I am later than I think and we pull up next to my brother’s truck and my little sister’s rental car.  I get out of the car and try to smile.  I haven’t seen my brother in months and I haven’t seen my sister since she moved away from California last year.  I walk up and greet them as if they were strangers.  Sophie had dark crescents under her eyes and it doesn’t look as though she’s had a chance to brush her hair yet today.  Daniel is high, as always.  We can always count on his consistency at least.  Sophie says she wants to get this over with and that she has a plane to catch later that evening.  Daniel just laughs.  I try to lighten the mood by interjecting small talk but the tension between my brother and sister is so thick I almost choke.  Some things never change.  I glance at my car then back at my siblings.


“I think we should talk about it.”  I start out timidly.

“What is there to talk about,” Sophie says coolly.

“Uh, maybe the fact that our parents hated us so much.”  I was glad Daniel finally started to engage in our conversation, then almost immediately was sorry.  “Yeah, some parents, huh?”

“Well that’s one way to look at it,” I said, trying to smooth over my brother’s words.

“It’s true,” Sophie said, as if she was the final authority.

“Mother was sick—”

“Woopty doo, so am I!” Daniel spits.

“Look, all I’m saying is mother was sick and dad could never live without her.  Those are just the facts and we’re here to honor their last wishes, okay?  Can we just get along long enough to do that?”

“Yes, let’s be done with this.”  Sophie threw Daniel a look of disgust when he nonchalantly pulled out a marijuana cigarette and started to smoke it.

“Really, Daniel?  Do you have to do that now?  Have some respect!”  Even I was starting to get angry.

“Our parents didn’t have any respect for us, otherwise they wouldn’t have ordered us all up here to spread their stupid ashes in the woods!”

“They did the best they could!” I blurted out, not knowing if I truly believed that.

“The best they could?” Sophie asked incredulously.   “Do you call putting a bullet in your brain and driving into the grill of a semi at 70 miles an hour the best they could have done?”

“Under the circumstances…”  I shrugged suddenly feeling the crushing weight of the situation.

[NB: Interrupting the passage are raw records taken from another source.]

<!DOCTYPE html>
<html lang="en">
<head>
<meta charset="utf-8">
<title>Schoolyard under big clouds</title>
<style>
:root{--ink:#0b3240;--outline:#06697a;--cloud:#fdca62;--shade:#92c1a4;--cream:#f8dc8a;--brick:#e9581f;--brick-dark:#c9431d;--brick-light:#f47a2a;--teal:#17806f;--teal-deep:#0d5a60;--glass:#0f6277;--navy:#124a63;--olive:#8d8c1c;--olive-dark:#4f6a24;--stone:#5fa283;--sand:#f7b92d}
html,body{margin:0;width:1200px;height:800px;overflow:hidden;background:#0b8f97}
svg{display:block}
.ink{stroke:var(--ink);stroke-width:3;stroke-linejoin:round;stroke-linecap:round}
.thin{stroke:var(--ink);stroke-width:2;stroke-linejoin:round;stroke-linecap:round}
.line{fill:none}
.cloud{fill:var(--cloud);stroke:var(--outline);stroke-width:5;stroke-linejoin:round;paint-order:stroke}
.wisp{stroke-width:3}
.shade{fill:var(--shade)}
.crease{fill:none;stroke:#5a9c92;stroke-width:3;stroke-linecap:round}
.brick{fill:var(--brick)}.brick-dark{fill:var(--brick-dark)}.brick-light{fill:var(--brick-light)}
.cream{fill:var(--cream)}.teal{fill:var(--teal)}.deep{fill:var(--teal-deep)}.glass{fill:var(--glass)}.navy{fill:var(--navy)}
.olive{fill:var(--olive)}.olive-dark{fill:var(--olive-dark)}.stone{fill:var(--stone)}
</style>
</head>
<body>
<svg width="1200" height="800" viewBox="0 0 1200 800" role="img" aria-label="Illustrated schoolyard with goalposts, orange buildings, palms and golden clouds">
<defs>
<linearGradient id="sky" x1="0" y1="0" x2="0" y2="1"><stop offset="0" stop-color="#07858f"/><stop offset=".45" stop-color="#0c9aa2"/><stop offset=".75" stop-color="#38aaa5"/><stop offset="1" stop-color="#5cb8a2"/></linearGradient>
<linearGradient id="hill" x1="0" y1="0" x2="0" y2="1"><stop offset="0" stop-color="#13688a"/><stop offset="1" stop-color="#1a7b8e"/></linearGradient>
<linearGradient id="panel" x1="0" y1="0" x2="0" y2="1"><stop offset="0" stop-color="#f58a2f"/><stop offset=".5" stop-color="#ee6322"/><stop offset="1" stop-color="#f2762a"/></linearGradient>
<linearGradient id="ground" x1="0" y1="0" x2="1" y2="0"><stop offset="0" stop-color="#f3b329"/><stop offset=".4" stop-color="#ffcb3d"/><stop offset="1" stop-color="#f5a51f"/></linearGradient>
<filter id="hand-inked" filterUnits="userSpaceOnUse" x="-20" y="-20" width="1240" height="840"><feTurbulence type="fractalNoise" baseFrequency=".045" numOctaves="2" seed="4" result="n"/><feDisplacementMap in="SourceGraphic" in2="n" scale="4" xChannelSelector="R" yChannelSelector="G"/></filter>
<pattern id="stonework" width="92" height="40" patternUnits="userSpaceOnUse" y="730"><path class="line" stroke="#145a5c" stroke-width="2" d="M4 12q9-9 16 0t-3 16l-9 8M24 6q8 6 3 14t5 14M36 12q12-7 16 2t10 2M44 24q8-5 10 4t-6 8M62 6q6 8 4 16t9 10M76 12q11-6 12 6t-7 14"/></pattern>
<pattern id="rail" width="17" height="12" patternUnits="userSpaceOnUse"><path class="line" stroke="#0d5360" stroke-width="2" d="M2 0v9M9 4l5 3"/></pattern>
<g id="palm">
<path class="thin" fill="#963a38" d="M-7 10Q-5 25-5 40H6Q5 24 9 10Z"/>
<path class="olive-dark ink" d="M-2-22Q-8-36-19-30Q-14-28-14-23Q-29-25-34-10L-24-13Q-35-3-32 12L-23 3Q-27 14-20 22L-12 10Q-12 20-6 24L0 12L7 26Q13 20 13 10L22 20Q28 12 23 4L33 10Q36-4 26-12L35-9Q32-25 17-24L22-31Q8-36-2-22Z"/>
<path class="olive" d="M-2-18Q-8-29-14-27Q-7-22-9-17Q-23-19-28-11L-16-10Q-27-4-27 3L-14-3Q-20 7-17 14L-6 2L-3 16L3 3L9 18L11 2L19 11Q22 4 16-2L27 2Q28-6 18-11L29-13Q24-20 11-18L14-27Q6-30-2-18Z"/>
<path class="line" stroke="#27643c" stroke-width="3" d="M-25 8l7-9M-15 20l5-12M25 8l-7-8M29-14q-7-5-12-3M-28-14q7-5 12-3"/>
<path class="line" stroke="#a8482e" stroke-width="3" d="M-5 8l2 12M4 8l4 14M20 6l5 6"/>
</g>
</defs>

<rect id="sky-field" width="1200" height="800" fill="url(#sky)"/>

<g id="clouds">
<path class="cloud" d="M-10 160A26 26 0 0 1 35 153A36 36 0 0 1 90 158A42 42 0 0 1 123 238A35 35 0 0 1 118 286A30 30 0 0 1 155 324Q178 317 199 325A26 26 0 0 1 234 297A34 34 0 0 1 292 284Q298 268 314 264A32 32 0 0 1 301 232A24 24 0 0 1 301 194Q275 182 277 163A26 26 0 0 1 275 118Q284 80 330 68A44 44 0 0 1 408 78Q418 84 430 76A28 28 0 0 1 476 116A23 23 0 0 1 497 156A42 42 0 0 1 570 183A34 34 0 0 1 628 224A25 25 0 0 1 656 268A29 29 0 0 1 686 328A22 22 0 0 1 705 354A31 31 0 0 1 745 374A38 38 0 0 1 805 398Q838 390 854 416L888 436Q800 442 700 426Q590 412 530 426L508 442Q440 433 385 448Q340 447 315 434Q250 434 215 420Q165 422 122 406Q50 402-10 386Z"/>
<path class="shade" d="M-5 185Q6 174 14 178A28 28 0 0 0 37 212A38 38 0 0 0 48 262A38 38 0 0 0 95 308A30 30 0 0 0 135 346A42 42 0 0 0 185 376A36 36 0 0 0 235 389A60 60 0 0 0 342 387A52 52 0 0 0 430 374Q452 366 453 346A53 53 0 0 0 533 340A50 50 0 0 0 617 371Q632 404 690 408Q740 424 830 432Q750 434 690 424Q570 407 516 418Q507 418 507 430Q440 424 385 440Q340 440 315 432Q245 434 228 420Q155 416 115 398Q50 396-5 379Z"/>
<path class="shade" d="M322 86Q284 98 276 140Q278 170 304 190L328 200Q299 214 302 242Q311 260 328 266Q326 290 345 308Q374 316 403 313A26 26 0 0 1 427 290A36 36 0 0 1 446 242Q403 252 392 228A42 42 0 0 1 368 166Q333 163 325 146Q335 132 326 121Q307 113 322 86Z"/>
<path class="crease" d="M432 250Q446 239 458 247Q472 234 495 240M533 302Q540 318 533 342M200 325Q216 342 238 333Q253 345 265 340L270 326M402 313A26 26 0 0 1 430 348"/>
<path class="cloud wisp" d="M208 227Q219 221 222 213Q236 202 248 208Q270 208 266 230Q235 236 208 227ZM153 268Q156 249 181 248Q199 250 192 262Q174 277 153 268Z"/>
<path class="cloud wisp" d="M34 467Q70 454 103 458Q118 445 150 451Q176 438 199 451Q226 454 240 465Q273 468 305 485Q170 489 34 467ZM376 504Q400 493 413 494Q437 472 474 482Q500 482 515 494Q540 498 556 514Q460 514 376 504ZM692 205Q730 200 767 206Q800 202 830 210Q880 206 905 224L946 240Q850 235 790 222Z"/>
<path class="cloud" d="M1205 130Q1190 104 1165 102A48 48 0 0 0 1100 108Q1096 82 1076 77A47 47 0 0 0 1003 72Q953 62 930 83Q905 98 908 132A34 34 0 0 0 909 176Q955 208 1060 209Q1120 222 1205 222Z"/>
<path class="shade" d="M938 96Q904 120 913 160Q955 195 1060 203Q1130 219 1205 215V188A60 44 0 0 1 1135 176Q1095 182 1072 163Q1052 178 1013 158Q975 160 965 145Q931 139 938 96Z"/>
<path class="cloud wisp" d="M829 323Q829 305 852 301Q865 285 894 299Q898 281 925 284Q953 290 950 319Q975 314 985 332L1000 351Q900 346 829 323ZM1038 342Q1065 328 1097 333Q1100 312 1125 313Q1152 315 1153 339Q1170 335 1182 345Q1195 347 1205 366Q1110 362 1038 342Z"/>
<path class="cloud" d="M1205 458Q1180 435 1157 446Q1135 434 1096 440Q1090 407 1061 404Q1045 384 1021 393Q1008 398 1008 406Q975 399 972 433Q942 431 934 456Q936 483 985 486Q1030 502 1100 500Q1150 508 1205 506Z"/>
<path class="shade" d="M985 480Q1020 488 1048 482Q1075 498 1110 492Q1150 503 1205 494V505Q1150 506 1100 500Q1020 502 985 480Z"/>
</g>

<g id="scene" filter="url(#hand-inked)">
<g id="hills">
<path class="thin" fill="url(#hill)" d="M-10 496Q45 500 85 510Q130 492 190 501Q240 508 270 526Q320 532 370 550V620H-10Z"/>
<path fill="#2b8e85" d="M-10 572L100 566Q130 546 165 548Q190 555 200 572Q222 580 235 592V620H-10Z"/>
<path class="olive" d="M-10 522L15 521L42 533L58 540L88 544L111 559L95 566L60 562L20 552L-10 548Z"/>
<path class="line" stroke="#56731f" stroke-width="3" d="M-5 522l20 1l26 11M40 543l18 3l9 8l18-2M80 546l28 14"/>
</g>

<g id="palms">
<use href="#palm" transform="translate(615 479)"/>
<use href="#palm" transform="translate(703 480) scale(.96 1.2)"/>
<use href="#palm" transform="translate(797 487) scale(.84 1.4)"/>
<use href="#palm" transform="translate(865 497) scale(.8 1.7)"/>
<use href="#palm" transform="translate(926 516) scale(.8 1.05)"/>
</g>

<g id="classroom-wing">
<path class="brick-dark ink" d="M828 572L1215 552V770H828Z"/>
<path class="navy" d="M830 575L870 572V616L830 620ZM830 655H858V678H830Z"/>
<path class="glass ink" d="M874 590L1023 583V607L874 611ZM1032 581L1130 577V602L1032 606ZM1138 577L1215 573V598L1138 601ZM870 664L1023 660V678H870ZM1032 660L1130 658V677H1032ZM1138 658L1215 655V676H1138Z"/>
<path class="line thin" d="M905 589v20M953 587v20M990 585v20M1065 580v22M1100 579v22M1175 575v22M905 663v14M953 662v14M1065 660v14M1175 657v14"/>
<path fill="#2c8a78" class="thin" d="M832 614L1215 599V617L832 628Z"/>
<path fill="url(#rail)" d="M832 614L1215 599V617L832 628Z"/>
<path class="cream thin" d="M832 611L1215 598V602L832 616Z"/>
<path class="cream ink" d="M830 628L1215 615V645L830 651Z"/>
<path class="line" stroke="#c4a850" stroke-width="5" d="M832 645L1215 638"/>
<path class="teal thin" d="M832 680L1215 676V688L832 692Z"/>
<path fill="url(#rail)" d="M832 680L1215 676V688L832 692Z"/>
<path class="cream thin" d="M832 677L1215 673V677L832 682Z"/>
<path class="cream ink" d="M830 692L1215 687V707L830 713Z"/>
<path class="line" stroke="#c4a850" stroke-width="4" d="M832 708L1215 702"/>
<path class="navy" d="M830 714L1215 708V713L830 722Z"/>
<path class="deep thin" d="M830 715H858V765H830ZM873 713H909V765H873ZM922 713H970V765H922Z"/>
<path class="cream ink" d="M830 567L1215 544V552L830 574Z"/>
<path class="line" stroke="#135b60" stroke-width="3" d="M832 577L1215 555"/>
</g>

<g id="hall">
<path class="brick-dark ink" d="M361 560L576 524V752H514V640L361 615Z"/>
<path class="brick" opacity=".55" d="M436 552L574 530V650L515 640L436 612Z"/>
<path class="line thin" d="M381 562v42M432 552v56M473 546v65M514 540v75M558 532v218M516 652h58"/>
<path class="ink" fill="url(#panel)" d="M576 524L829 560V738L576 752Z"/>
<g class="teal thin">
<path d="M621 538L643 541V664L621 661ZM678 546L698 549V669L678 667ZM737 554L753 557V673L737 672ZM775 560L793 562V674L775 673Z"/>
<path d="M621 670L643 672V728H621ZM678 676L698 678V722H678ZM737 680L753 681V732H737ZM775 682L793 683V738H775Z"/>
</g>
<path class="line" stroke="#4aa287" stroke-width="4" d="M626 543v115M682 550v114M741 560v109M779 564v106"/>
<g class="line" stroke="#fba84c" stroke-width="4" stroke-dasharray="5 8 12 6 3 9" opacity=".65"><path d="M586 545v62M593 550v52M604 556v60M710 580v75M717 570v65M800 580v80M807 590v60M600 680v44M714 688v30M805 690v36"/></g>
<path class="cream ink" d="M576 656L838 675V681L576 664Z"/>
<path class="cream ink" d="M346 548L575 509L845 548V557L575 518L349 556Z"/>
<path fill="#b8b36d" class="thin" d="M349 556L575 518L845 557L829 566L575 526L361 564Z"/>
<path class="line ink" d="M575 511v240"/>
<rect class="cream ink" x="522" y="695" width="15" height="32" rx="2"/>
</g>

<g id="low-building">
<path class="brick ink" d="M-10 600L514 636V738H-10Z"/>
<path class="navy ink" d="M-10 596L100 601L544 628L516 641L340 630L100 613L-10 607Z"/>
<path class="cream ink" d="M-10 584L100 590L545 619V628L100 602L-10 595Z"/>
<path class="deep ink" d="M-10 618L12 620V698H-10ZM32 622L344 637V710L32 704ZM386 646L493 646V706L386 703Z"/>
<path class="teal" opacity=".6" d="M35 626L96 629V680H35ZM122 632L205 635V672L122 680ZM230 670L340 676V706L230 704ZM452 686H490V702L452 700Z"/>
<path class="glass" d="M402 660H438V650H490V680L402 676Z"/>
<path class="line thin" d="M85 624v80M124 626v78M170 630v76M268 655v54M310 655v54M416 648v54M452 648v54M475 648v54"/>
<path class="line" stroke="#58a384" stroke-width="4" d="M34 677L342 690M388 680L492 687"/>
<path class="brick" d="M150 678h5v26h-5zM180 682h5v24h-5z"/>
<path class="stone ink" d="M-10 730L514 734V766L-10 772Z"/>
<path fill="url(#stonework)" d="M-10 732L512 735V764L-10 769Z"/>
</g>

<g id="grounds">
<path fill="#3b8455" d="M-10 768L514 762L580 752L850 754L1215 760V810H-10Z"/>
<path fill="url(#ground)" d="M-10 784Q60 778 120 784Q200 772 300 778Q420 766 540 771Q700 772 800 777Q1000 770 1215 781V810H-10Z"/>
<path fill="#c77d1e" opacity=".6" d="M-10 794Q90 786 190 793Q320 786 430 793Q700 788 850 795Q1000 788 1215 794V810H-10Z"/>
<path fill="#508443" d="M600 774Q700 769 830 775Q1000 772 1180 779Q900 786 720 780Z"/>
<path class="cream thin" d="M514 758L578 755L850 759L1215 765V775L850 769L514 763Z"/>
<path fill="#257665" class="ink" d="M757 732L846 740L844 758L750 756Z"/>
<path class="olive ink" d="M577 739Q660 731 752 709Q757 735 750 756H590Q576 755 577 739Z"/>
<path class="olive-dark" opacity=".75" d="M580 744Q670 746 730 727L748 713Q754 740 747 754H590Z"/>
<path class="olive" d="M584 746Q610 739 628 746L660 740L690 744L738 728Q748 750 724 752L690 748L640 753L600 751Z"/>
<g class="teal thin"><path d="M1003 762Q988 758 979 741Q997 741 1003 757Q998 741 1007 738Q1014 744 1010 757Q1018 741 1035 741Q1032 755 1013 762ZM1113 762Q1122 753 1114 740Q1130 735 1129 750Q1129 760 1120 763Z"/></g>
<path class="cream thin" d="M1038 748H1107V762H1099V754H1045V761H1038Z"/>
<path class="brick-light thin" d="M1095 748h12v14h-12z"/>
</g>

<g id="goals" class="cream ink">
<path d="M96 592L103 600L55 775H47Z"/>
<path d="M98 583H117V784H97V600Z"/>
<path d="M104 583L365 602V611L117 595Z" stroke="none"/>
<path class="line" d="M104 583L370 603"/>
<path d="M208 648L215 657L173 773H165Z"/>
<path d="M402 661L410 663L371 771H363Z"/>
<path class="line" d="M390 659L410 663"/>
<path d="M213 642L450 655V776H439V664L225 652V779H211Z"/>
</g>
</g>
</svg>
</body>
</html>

“Mom was a crazy bitch, but what was dad’s excuse?  My girls are still asking about them.  I shouldn’t have to explain to my little girls that their grandparents were such crazy pricks that they decided to just end it all!”

Sophie looked down as a tear slipped down her cheek.  I knew she was thinking about her sons.  Mother had an especially close bond with those boys.  I think Sophie felt guilty now for taking them away from her.  “Can we just please get this over with,” she whispered.

“Maybe we can all stop for dinner somewhere on the way back down.  We can talk about this.”

“What the hell is there to talk about?  They made their choices, both of them!”

“Us!  We need to talk about us!”  Now I was crying and I was mad at my parents for making me cry.  I was angry at my siblings, angry at God, angry at the world.

“I think I can spare a few hours before I have to get back to the airport,” Sophie said quietly, shocking me into silence.

“Yeah, whatever, okay.  I can go for a few beers.”  That was all we could expect out of Daniel.

I turned and went to my car and retrieved the single urn that held what was left of my parents.  The sun was just starting to set; mother’s favorite time of the day.  Holding my macabre offering out in front of me, I slowly walked towards the giant granite overhang and looked down on the forested valley below.  Silently my brother and sister came up on either side of me.

“Mom and daddy loved this place.”

“We have a ton of memories here,” Daniel whispered, almost as if he were afraid of waking a sleeping giant.

“Mother is finally at rest and father is where he chose to be, where we all knew he’d want to spend eternity: with her.”  I carefully opened the lid of the urn and as if right on cue a warm breeze rolled up from behind us and gently took my parents ashes, spreading them out into the golden light of a setting California sun.